• _Exercise objective_
Leaving the pictures aside, reproduce the data in full and word for word.

Data excerpts:

=== Begin Enclosure ===

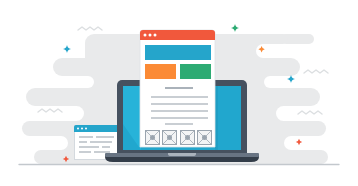
<!DOCTYPE html>
<html lang="en">
<head>
<meta charset="utf-8">
<title>Web page on a laptop</title>
<style>
:root {
  --cloud: #e9eaeb;
  --wave: #dcdfe1;
  --slate: #46515f;
  --slate-dark: #333d49;
  --slate-light: #687483;
  --screen: #27b3d9;
  --screen-shade: #1c9fc6;
  --banner: #25a5cb;
  --red: #f1583c;
  --orange: #fb8a35;
  --green: #2dab73;
  --line: #c9ced3;
  --paper: #ffffff;
}
html, body { margin: 0; background: var(--paper); overflow: hidden; }
svg { display: block; width: 358px; height: 186px; }
.cloud { fill: var(--cloud); }
.gap, .paper { fill: var(--paper); }
.wave { fill: none; stroke: var(--wave); stroke-width: 1.4; stroke-linecap: round; stroke-linejoin: round; }
.slate { fill: var(--slate); }
.slate-dark { fill: var(--slate-dark); }
.slate-light { fill: var(--slate-light); }
.screen { fill: var(--screen); }
.screen-shade { fill: var(--screen-shade); }
.banner { fill: var(--banner); }
.red { fill: var(--red); }
.orange { fill: var(--orange); }
.green { fill: var(--green); }
.text-lines { fill: none; stroke: var(--line); stroke-width: 2; }
.heading { stroke: #aab2ba; }
.thumb { fill: #f3f4f5; stroke: #9aa4ae; stroke-width: 1; }
.thumb-cross { fill: none; stroke: #b0b8c0; stroke-width: 1; }
.ground { stroke: #c3c8cd; stroke-width: 1.3; stroke-linecap: round; }
</style>
</head>
<body>
<svg viewBox="0 0 358 186" role="img" aria-label="A web page layout rising out of a laptop screen, with a small browser window beside it">
  <defs>
    <path id="sparkle" d="M0-4Q.6-.6 4 0Q.6.6 0 4Q-.6.6-4 0Q-.6-.6 0-4Z"/>
    <path id="ripple" class="wave" d="M0 3l4-3l4 3l4-3l4 3l4-3l4 3"/>
    <g id="thumbnail">
      <rect class="thumb" x=".5" y=".5" width="14" height="14"/>
      <path class="thumb-cross" d="M1 1l13 13M14 1L1 14"/>
      <circle cx="7.5" cy="7.5" r="2.5" fill="#9aa4ae"/>
    </g>
  </defs>

  <g id="cloud-backdrop">
    <g class="cloud">
      <rect x="85" y="34" width="185" height="34" rx="9"/>
      <rect x="53" y="58" width="247" height="18" rx="9"/>
      <rect x="76" y="66" width="204" height="30" />
      <rect x="26" y="88" width="294" height="18" rx="9"/>
      <rect x="68" y="98" width="228" height="30"/>
      <rect x="22" y="121" width="304" height="15" rx="7.5"/>
      <rect x="54" y="130" width="250" height="34"/>
      <rect x="34" y="150" width="294" height="14" rx="7"/>
      <rect x="281" y="34" width="33" height="10" rx="5"/>
      <rect x="258" y="34" width="30" height="10" rx="5"/>
    </g>
    <g class="gap">
      <rect x="50" y="76" width="44" height="12" rx="6"/>
      <rect x="264" y="76" width="48" height="12" rx="6"/>
      <rect x="48" y="106" width="36" height="15" rx="7.5"/>
      <rect x="276" y="106" width="40" height="15" rx="7.5"/>
      <rect x="36" y="136" width="32" height="14" rx="7"/>
      <rect x="284" y="136" width="38" height="14" rx="7"/>
      <rect x="256" y="44" width="34" height="14" rx="7"/>
    </g>
  </g>

  <g id="ripples">
    <use href="#ripple" x="78" y="27"/>
    <use href="#ripple" x="304" y="70"/>
    <use href="#ripple" x="38" y="109"/>
    <use href="#ripple" x="298" y="111"/>
  </g>

  <g id="sparkles">
    <use href="#sparkle" class="banner" x="67" y="49"/>
    <use href="#sparkle" class="green" x="235" y="28"/>
    <use href="#sparkle" class="orange" x="262" y="49" transform="translate(52 10) scale(.8)"/>
    <use href="#sparkle" class="banner" x="291" y="79"/>
    <use href="#sparkle" class="red" transform="translate(66 159) scale(.8)"/>
    <use href="#sparkle" class="red" transform="translate(299 142) scale(.8)"/>
  </g>

  <g id="small-window">
    <path fill="#d4d9de" d="M74 127a2 2 0 0 1 2-2h42a2 2 0 0 1 2 2v33H74z"/>
    <rect class="paper" x="75" y="131" width="44" height="28"/>
    <path class="banner" d="M74 132v-5a2 2 0 0 1 2-2h42a2 2 0 0 1 2 2v5z"/>
    <g class="paper">
      <circle cx="78" cy="128.500" r="1"/>
      <circle cx="82" cy="128.500" r="1"/>
      <circle cx="86" cy="128.500" r="1"/>
    </g>
    <path class="text-lines" stroke-width="1" d="M79 137h14M96 137h18M79 142h8M90 142h22M79 147h20M102 147h8M79 152h12M94 152h16"/>
  </g>

  <g id="laptop">
    <path class="slate" d="M117 156V85a5 5 0 0 1 5-5h120a5 5 0 0 1 5 5v71z"/>
    <rect class="screen" x="123" y="86" width="118" height="64"/>
    <path class="screen-shade" d="M215 86h26v64h-26zM123 124l18 26h-18z" opacity=".55"/>
    <path class="slate-dark" d="M105 154h154v3q0 5-8 5H113q-8 0-8-5z"/>
    <rect class="slate-light" x="105" y="153" width="154" height="4" rx="1"/>
    <path fill="#aab3bd" d="M168 153h28v1q0 2-3 2h-22q-3 0-3-2z"/>
  </g>

  <g id="web-page">
    <path fill="#1b8db1" opacity=".35" d="M215 86h3v64h-77v-3h74z"/>
    <path class="paper" stroke="#dfe3e6" stroke-width=".8" d="M140 147V33a3 3 0 0 1 3-3h69a3 3 0 0 1 3 3v114z"/>
    <path class="red" d="M140 40v-7a3 3 0 0 1 3-3h69a3 3 0 0 1 3 3v7z"/>
    <g class="paper">
      <circle cx="145" cy="35" r="1.500"/>
      <circle cx="150" cy="35" r="1.500"/>
      <circle cx="155" cy="35" r="1.500"/>
    </g>
    <rect class="banner" x="145" y="45" width="66" height="15"/>
    <rect class="orange" x="145" y="64" width="31" height="15"/>
    <rect class="green" x="180" y="64" width="31" height="15"/>
    <path class="text-lines heading" d="M165 88h28"/>
    <path class="text-lines" d="M151 97h57M151 104h57M151 111h57M151 118h57M165 124h28"/>
    <use href="#thumbnail" x="145" y="130"/>
    <use href="#thumbnail" x="162" y="130"/>
    <use href="#thumbnail" x="180" y="130"/>
    <use href="#thumbnail" x="197" y="130"/>
  </g>

  <line class="ground" x1="19" y1="164.500" x2="339" y2="164.500"/>
</svg>
</body>
</html>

=== End Enclosure ===

• _Result of this exercise_
<!DOCTYPE html>
<html lang="en">
<head>
<meta charset="utf-8">
<title>Web page on a laptop</title>
<style>
:root {
  --cloud: #e9eaeb;
  --wave: #dcdfe1;
  --slate: #46515f;
  --slate-dark: #333d49;
  --slate-light: #687483;
  --screen: #27b3d9;
  --screen-shade: #1c9fc6;
  --banner: #25a5cb;
  --red: #f1583c;
  --orange: #fb8a35;
  --green: #2dab73;
  --line: #c9ced3;
  --paper: #ffffff;
}
html, body { margin: 0; background: var(--paper); overflow: hidden; }
svg { display: block; width: 358px; height: 186px; }
.cloud { fill: var(--cloud); }
.gap, .paper { fill: var(--paper); }
.wave { fill: none; stroke: var(--wave); stroke-width: 1.4; stroke-linecap: round; stroke-linejoin: round; }
.slate { fill: var(--slate); }
.slate-dark { fill: var(--slate-dark); }
.slate-light { fill: var(--slate-light); }
.screen { fill: var(--screen); }
.screen-shade { fill: var(--screen-shade); }
.banner { fill: var(--banner); }
.red { fill: var(--red); }
.orange { fill: var(--orange); }
.green { fill: var(--green); }
.text-lines { fill: none; stroke: var(--line); stroke-width: 2; }
.heading { stroke: #aab2ba; }
.thumb { fill: #f3f4f5; stroke: #9aa4ae; stroke-width: 1; }
.thumb-cross { fill: none; stroke: #b0b8c0; stroke-width: 1; }
.ground { stroke: #c3c8cd; stroke-width: 1.3; stroke-linecap: round; }
</style>
</head>
<body>
<svg viewBox="0 0 358 186" role="img" aria-label="A web page layout rising out of a laptop screen, with a small browser window beside it">
  <defs>
    <path id="sparkle" d="M0-4Q.6-.6 4 0Q.6.6 0 4Q-.6.6-4 0Q-.6-.6 0-4Z"/>
    <path id="ripple" class="wave" d="M0 3l4-3l4 3l4-3l4 3l4-3l4 3"/>
    <g id="thumbnail">
      <rect class="thumb" x=".5" y=".5" width="14" height="14"/>
      <path class="thumb-cross" d="M1 1l13 13M14 1L1 14"/>
      <circle cx="7.5" cy="7.5" r="2.5" fill="#9aa4ae"/>
    </g>
  </defs>

  <g id="cloud-backdrop">
    <g class="cloud">
      <rect x="85" y="34" width="185" height="34" rx="9"/>
      <rect x="53" y="58" width="247" height="18" rx="9"/>
      <rect x="76" y="66" width="204" height="30" />
      <rect x="26" y="88" width="294" height="18" rx="9"/>
      <rect x="68" y="98" width="228" height="30"/>
      <rect x="22" y="121" width="304" height="15" rx="7.5"/>
      <rect x="54" y="130" width="250" height="34"/>
      <rect x="34" y="150" width="294" height="14" rx="7"/>
      <rect x="281" y="34" width="33" height="10" rx="5"/>
      <rect x="258" y="34" width="30" height="10" rx="5"/>
    </g>
    <g class="gap">
      <rect x="50" y="76" width="44" height="12" rx="6"/>
      <rect x="264" y="76" width="48" height="12" rx="6"/>
      <rect x="48" y="106" width="36" height="15" rx="7.5"/>
      <rect x="276" y="106" width="40" height="15" rx="7.5"/>
      <rect x="36" y="136" width="32" height="14" rx="7"/>
      <rect x="284" y="136" width="38" height="14" rx="7"/>
      <rect x="256" y="44" width="34" height="14" rx="7"/>
    </g>
  </g>

  <g id="ripples">
    <use href="#ripple" x="78" y="27"/>
    <use href="#ripple" x="304" y="70"/>
    <use href="#ripple" x="38" y="109"/>
    <use href="#ripple" x="298" y="111"/>
  </g>

  <g id="sparkles">
    <use href="#sparkle" class="banner" x="67" y="49"/>
    <use href="#sparkle" class="green" x="235" y="28"/>
    <use href="#sparkle" class="orange" x="262" y="49" transform="translate(52 10) scale(.8)"/>
    <use href="#sparkle" class="banner" x="291" y="79"/>
    <use href="#sparkle" class="red" transform="translate(66 159) scale(.8)"/>
    <use href="#sparkle" class="red" transform="translate(299 142) scale(.8)"/>
  </g>

  <g id="small-window">
    <path fill="#d4d9de" d="M74 127a2 2 0 0 1 2-2h42a2 2 0 0 1 2 2v33H74z"/>
    <rect class="paper" x="75" y="131" width="44" height="28"/>
    <path class="banner" d="M74 132v-5a2 2 0 0 1 2-2h42a2 2 0 0 1 2 2v5z"/>
    <g class="paper">
      <circle cx="78" cy="128.500" r="1"/>
      <circle cx="82" cy="128.500" r="1"/>
      <circle cx="86" cy="128.500" r="1"/>
    </g>
    <path class="text-lines" stroke-width="1" d="M79 137h14M96 137h18M79 142h8M90 142h22M79 147h20M102 147h8M79 152h12M94 152h16"/>
  </g>

  <g id="laptop">
    <path class="slate" d="M117 156V85a5 5 0 0 1 5-5h120a5 5 0 0 1 5 5v71z"/>
    <rect class="screen" x="123" y="86" width="118" height="64"/>
    <path class="screen-shade" d="M215 86h26v64h-26zM123 124l18 26h-18z" opacity=".55"/>
    <path class="slate-dark" d="M105 154h154v3q0 5-8 5H113q-8 0-8-5z"/>
    <rect class="slate-light" x="105" y="153" width="154" height="4" rx="1"/>
    <path fill="#aab3bd" d="M168 153h28v1q0 2-3 2h-22q-3 0-3-2z"/>
  </g>

  <g id="web-page">
    <path fill="#1b8db1" opacity=".35" d="M215 86h3v64h-77v-3h74z"/>
    <path class="paper" stroke="#dfe3e6" stroke-width=".8" d="M140 147V33a3 3 0 0 1 3-3h69a3 3 0 0 1 3 3v114z"/>
    <path class="red" d="M140 40v-7a3 3 0 0 1 3-3h69a3 3 0 0 1 3 3v7z"/>
    <g class="paper">
      <circle cx="145" cy="35" r="1.500"/>
      <circle cx="150" cy="35" r="1.500"/>
      <circle cx="155" cy="35" r="1.500"/>
    </g>
    <rect class="banner" x="145" y="45" width="66" height="15"/>
    <rect class="orange" x="145" y="64" width="31" height="15"/>
    <rect class="green" x="180" y="64" width="31" height="15"/>
    <path class="text-lines heading" d="M165 88h28"/>
    <path class="text-lines" d="M151 97h57M151 104h57M151 111h57M151 118h57M165 124h28"/>
    <use href="#thumbnail" x="145" y="130"/>
    <use href="#thumbnail" x="162" y="130"/>
    <use href="#thumbnail" x="180" y="130"/>
    <use href="#thumbnail" x="197" y="130"/>
  </g>

  <line class="ground" x1="19" y1="164.500" x2="339" y2="164.500"/>
</svg>
</body>
</html>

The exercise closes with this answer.